+++ SOURCE DATA
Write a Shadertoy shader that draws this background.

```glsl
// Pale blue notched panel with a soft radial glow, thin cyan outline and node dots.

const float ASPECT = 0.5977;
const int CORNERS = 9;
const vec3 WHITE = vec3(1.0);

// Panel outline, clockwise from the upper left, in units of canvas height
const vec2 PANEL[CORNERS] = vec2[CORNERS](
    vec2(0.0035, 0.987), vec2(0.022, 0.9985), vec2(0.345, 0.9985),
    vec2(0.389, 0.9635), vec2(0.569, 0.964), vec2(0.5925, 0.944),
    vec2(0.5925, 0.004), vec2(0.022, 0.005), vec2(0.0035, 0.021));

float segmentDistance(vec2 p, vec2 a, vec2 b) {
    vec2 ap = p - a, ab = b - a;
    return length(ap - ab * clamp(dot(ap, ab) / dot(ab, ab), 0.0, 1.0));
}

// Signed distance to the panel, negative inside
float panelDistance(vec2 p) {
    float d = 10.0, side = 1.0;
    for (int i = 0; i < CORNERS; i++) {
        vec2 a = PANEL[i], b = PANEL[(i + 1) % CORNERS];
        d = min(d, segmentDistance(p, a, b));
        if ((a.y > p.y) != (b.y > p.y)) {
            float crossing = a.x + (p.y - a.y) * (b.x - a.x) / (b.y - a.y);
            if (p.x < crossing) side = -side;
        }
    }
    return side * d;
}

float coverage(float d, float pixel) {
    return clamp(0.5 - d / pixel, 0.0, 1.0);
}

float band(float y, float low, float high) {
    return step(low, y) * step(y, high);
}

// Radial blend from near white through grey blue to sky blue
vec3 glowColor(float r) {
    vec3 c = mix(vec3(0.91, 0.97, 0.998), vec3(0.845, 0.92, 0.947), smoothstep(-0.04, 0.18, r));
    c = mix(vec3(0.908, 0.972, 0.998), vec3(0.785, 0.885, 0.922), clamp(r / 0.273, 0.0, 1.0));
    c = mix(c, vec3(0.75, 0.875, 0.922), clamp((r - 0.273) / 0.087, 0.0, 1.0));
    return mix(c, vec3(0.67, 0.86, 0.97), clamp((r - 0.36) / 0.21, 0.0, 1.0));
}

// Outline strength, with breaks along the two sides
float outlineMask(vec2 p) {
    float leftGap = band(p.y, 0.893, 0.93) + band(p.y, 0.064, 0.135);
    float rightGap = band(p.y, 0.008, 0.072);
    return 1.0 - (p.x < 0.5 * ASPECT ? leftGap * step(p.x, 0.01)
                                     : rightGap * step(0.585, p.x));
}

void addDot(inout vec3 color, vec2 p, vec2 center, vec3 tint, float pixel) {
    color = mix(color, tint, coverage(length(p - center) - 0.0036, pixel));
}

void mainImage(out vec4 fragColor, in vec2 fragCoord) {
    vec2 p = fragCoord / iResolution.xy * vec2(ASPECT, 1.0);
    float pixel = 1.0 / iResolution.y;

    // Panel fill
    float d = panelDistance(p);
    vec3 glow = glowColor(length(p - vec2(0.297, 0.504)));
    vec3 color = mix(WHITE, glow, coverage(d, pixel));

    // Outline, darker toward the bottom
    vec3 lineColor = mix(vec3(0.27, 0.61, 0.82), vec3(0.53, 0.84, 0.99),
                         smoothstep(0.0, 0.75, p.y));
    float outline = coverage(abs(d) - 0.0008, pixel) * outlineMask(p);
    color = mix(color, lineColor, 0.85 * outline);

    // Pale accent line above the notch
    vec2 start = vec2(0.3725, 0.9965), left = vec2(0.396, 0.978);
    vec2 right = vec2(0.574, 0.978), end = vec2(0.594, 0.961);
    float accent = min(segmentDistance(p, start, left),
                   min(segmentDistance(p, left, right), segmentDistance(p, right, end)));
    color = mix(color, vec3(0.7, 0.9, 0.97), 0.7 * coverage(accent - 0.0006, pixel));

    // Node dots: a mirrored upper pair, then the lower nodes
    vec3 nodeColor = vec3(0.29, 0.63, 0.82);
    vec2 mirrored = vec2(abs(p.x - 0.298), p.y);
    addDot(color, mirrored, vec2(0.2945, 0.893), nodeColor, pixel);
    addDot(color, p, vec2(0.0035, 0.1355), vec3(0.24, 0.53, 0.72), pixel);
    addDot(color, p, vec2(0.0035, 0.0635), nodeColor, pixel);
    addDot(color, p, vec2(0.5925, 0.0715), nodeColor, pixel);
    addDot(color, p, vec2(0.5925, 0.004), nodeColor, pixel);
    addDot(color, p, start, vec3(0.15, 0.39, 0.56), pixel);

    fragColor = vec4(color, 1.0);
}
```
++++++
> _WHAT YOU NEED TO DO_:
Among the entries, find every line holding "const" and return it.

> _OUTPUT BELOW_:
const float ASPECT = 0.5977;
const int CORNERS = 9;
const vec3 WHITE = vec3(1.0);
const vec2 PANEL[CORNERS] = vec2[CORNERS](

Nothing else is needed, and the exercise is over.